03/27/2014 12:07 pm ET Updated May 27, 2014

Entrepreneur On the Prowl

A number of questions surround the word "entrepreneur." Is one born with the qualities to become an entrepreneurial success or does one learn the skills from mentors and other successful entrepreneurs? What does it mean to be an entrepreneur? And who exactly possesses the qualities to become one? These days, people love to make the claim "I'm an entrepreneur." What this all too often means is that they simply want to make a lot of money fast, without enduring the drudgery of climbing the corporate ladder. This is naïve. One fact I know for sure, entrepreneurs are resilient, passionate creatures who thrive in the wild.

In my journey as an entrepreneur, I have encountered three different groups of "entrepreneurs". The first group of individuals are the "true entrepreneurs", who by definition have that lean and hungry look for at least the first three years after starting their business. They are the Futon Warriors. The Top Ramen Ninjas. Every extra dime goes into growing their business, and no sacrifice or risk is too great. A true entrepreneur is not in love with money; the true entrepreneur is in love with an idea. In Phase One of the entrepreneurial cycle, it's just you and your Big Idea. Phase Two is the period of quantum leap growth, where you start to shape the brand and guide the company story according to your vision. Phase Three is where the rapid growth slows, and development and management of the brand requires the full focus of the growing team. This process is not for the faint of heart.
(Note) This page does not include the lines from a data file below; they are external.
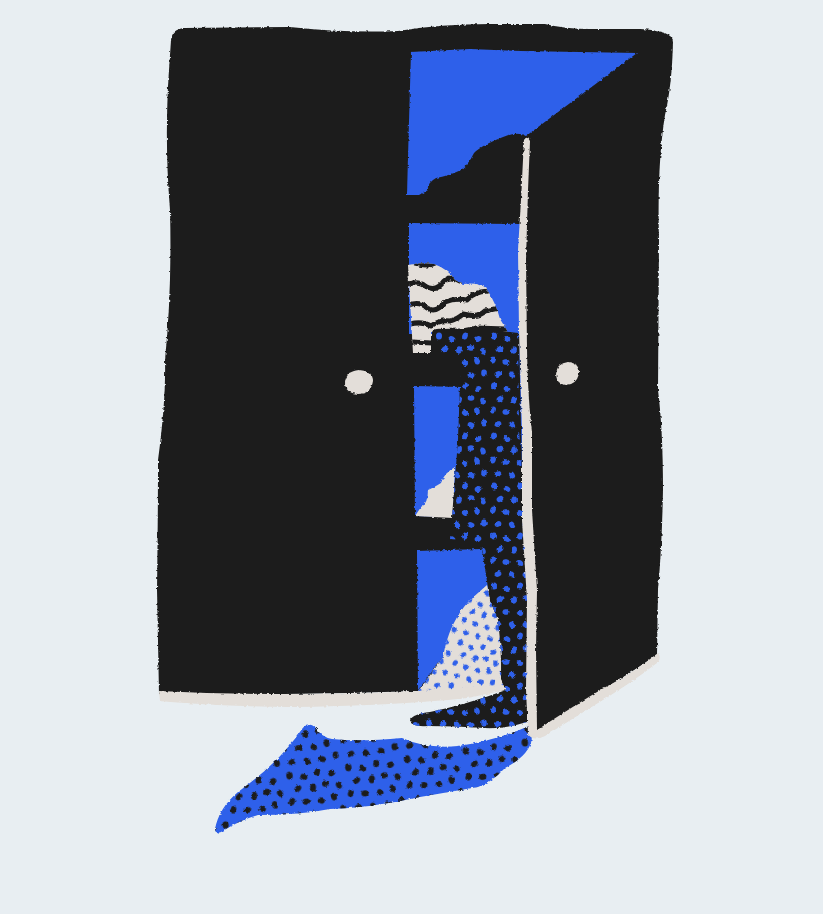
<!DOCTYPE html>
<html lang="en">
<head>
<meta charset="utf-8">
<title>Open wardrobe</title>
<style>
:root { --paper: #e8eef2; --ink: #1f1f1f; --blue: #2f60ea; --cream: #e3ded9; }
html, body { margin: 0; height: 100%; overflow: hidden; background: var(--paper); }
.artwork { display: block; width: 823px; height: 914px; background: var(--paper); }
.ink { fill: var(--ink); }
.blue { fill: var(--blue); }
.cream { fill: var(--cream); }
.stripes { fill: none; stroke: var(--ink); stroke-width: 5; stroke-linecap: round; stroke-linejoin: round; }
</style>
</head>
<body>
<svg class="artwork" viewBox="0 0 823 914" role="img" aria-label="A black wardrobe with one door ajar, folded clothes inside and a spotted garment trailing onto the floor">
  <defs>
    <filter id="rough-edge" x="0" y="0" width="823" height="914" filterUnits="userSpaceOnUse">
      <feTurbulence type="fractalNoise" baseFrequency="0.3" numOctaves="2" seed="4" result="grain"/>
      <feDisplacementMap in="SourceGraphic" in2="grain" scale="3" xChannelSelector="R" yChannelSelector="G"/>
    </filter>
    <g id="spots">
      <ellipse cx="6" cy="5" rx="3" ry="3.6"/>
      <ellipse cx="19" cy="8" rx="3.4" ry="2.6" transform="rotate(30 19 8)"/>
      <ellipse cx="32" cy="5" rx="2.7" ry="3.5" transform="rotate(20 32 5)"/>
      <ellipse cx="45" cy="8" rx="3.4" ry="2.7" transform="rotate(-25 45 8)"/>
      <ellipse cx="12" cy="18" rx="3.6" ry="2.6" transform="rotate(-35 12 18)"/>
      <ellipse cx="26" cy="19" rx="2.8" ry="3.7" transform="rotate(15 26 19)"/>
      <ellipse cx="38" cy="17" rx="3.3" ry="2.8"/>
      <ellipse cx="50" cy="20" rx="2.6" ry="3.5" transform="rotate(-20 50 20)"/>
      <ellipse cx="5" cy="29" rx="2.7" ry="3.5" transform="rotate(25 5 29)"/>
      <ellipse cx="18" cy="31" rx="3.5" ry="2.8" transform="rotate(10 18 31)"/>
      <ellipse cx="32" cy="32" rx="3.2" ry="2.7" transform="rotate(40 32 32)"/>
      <ellipse cx="44" cy="30" rx="2.7" ry="3.6" transform="rotate(-15 44 30)"/>
      <ellipse cx="10" cy="43" rx="3.4" ry="2.7" transform="rotate(-20 10 43)"/>
      <ellipse cx="24" cy="44" rx="2.7" ry="3.6" transform="rotate(-30 24 44)"/>
      <ellipse cx="38" cy="44" rx="3.5" ry="2.7" transform="rotate(20 38 44)"/>
      <ellipse cx="51" cy="42" rx="2.8" ry="3.4"/>
    </g>
    <pattern id="blue-spots" x="433" y="331" width="55" height="50" patternUnits="userSpaceOnUse">
      <use href="#spots" class="blue"/>
    </pattern>
    <pattern id="small-blue-spots" width="55" height="50" patternUnits="userSpaceOnUse" patternTransform="translate(418 584) rotate(12) scale(.88)">
      <use href="#spots" class="blue"/>
    </pattern>
    <pattern id="ink-spots" width="55" height="50" patternUnits="userSpaceOnUse" patternTransform="translate(216 726) rotate(-8) scale(1.08)">
      <use href="#spots" class="ink"/>
    </pattern>
    <path id="coat-shape" d="M432 332 Q434 328 442 329 L480 328 L518 333 L519 430 L524 500 L527 580 L527 722 Q505 729 485 728 Q455 726 428 726 Q410 727 410 720 Q413 714 430 712 Q468 704 506 690 L501 680 Q502 650 498 620 L490 600 Q488 570 482 549 L476 541 L450 539 L452 517 L458 440 L460 386 L461 356 L431 353 Z"/>
    <path id="scarf-shape" d="M215 829 Q219 808 238 792 Q280 762 302 729 Q308 721 315 727 Q321 737 332 739 Q360 742 402 738 Q426 749 458 746 Q495 741 529 726 L532 738 Q530 755 505 768 Q491 783 478 787 L420 797 Q370 808 330 809 Q300 815 258 815 Q240 820 221 832 Q215 834 215 829 Z"/>
    <path id="pile-shape" d="M418 691 Q432 673 443 657 Q449 622 470 600 L487 585 Q491 608 499 620 Q502 650 501 678 L505 690 Z"/>
    <path id="striped-shape" d="M408 265 Q420 262 434 264 Q448 269 455 280 L463 284 Q479 282 486 288 Q496 303 500 319 L508 332 L431 332 L431 353 L413 353 Z"/>
    <clipPath id="striped-clip"><use href="#striped-shape"/></clipPath>
  </defs>

  <g filter="url(#rough-edge)">
    <path id="wardrobe" class="ink" d="M171 40 Q172 29 184 28 L290 27 Q345 33 398 31 Q440 24 490 24 L545 24 Q565 29 590 29 L640 29 Q674 31 673 42 Q672 85 665 115 Q657 165 659 240 L658 390 Q663 430 663 490 Q662 545 658 590 L657 655 Q600 693 535 732 L526 691 L418 691 Q290 696 159 694 L157 590 Q158 510 158 460 Q166 400 165 360 Q172 290 170 210 Q165 150 168 85 Z"/>

    <g id="interior">
      <path class="blue" d="M411 52 L470 49 L520 51 L637 53 L526 136 Q518 131 503 137 Q480 146 474 153 Q468 165 461 170 Q448 176 436 178 Q427 183 428 190 L420 195 L407 195 Q409 120 411 52 Z"/>
      <path class="blue" d="M409 223 L520 224 L521 334 L409 334 Z"/>
      <path class="blue" d="M414 386 L460 387 L456 517 L415 516 Z"/>
      <path class="cream" d="M455 467 Q444 473 441 483 Q433 488 428 490 Q428 504 421 507 L415 516 L453 518 Z"/>
      <path class="blue" d="M417 551 L482 549 L488 588 L460 625 L443 657 L418 690 Z"/>
    </g>

    <g id="striped-clothes">
      <use href="#striped-shape" class="cream"/>
      <g class="stripes" clip-path="url(#striped-clip)">
        <path d="M415 263 Q428 267 435 263"/>
        <path d="M408 284 Q419 281 425 286 Q436 293 444 281 Q450 275 460 281"/>
        <path d="M409 305 Q420 301 427 308 Q436 314 445 302 Q455 298 467 300 Q473 292 488 291"/>
        <path d="M410 324 Q422 321 431 326 Q439 320 450 321 Q458 319 463 314 Q479 318 485 311 L499 308"/>
        <path d="M412 342 L432 343"/>
        <path d="M450 333 Q465 331 476 328 L506 329"/>
      </g>
    </g>

    <g id="folded-pile">
      <use href="#pile-shape" class="cream"/>
      <use href="#pile-shape" fill="url(#small-blue-spots)"/>
    </g>

    <path id="base-edge" class="cream" d="M159 691 Q215 694 285 694 Q360 694 418 691 L470 687 L504 685 L506 690 L468 698 Q390 706 290 707 Q210 706 160 701 Z"/>

    <g id="spotted-coat">
      <use href="#coat-shape" class="ink"/>
      <use href="#coat-shape" fill="url(#blue-spots)"/>
    </g>

    <g id="scarf-on-floor">
      <use href="#scarf-shape" class="blue"/>
      <use href="#scarf-shape" fill="url(#ink-spots)"/>
    </g>

    <g id="open-door-edge">
      <path class="blue" d="M519 334 L523 420 L525 500 L528 590 L526 560 L522 470 Z"/>
      <path class="cream" d="M524 140 Q527 135 530 141 L528 190 L526 260 L527 350 Q528 400 532 432 L532 510 L537 590 L536 650 L537 730 Q572 707 602 689 Q632 674 658 653 Q662 658 657 663 Q630 684 590 708 L545 736 Q533 742 528 734 L526 690 L527 600 L522 520 L522 430 L519 330 L518 250 L521 200 Z"/>
    </g>

    <g id="door-knobs" class="cream">
      <path d="M345 383 Q346 371 359 370 Q373 371 373 381 Q371 394 358 394 Q345 393 345 383 Z"/>
      <path d="M556 374 Q557 363 568 362 Q580 363 579 374 Q576 385 566 385 Q556 384 556 374 Z"/>
    </g>
  </g>
</svg>
</body>
</html>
Many people set out thinking it's what they want; but the terrain proves too rough for many.

The entrepreneurial path is not for everyone. However, one can possess entrepreneurial qualities without having to start their own company. I call this group of individuals "intrepreneurs", clever, creative doers who apply entrepreneurial techniques within the structure of a company where they are employed. In an attempt to create an energetic force-field within the usually sluggish metabolism of a conventional corporate structure, intrepreneurs can sometimes create new systems, new streams of revenue or new departments within a company. Like great blues-singers, they do the equivalent of playing between the notes to find unique spaces so their creativity may prosper, and in turn allowing a company to grow.

The third group I've encountered are the "want-trepreneurs". Often times these individuals are formerly high-paid employees who have been let go by their companies for one reason or another. They view their unemployment as an opportunity to start their own company and be the boss of their own schedule. But that's where it ends. Want-trepreneurs are driven purely by money. If they have a good idea, it will never become a success because the source of their motivation is purely the dollars they hope to gain from it. True entrepreneurs are crazy-in love with their idea and their work, and no sacrifice or challenge is too great in order to achieve their dream.

I hear "want-trepreneur" stories from the field all the time. A former skin therapist says she wants to develop a classroom program for schoolchildren on acne care. She needs to write an educational manual which can be used in the schools, and doesn't do it because (sigh, eye-roll) it's too draining." End of story.

A woman released from a high-level position has an idea for an executive motivational program. She visualizes herself giving a TED Talk. But when her business partner suggests doing a trial run-through of the program at a friend's company up the coast -- an unpaid audition, as it were -- the want-trepreneur responds that she is too tired to travel. Ironically --she's not motivated enough by her idea and lacks the passion and resilience to see it through.

Without batting an eye, true entrepreneurs will drive all night and sleep on a friend's couch if it means the opportunity to present their idea to someone who will listen. Hear that howling? That's the sound of an entrepreneur who's just jumped the fence and is out into the wild, on the prowl, earning her full-moon status.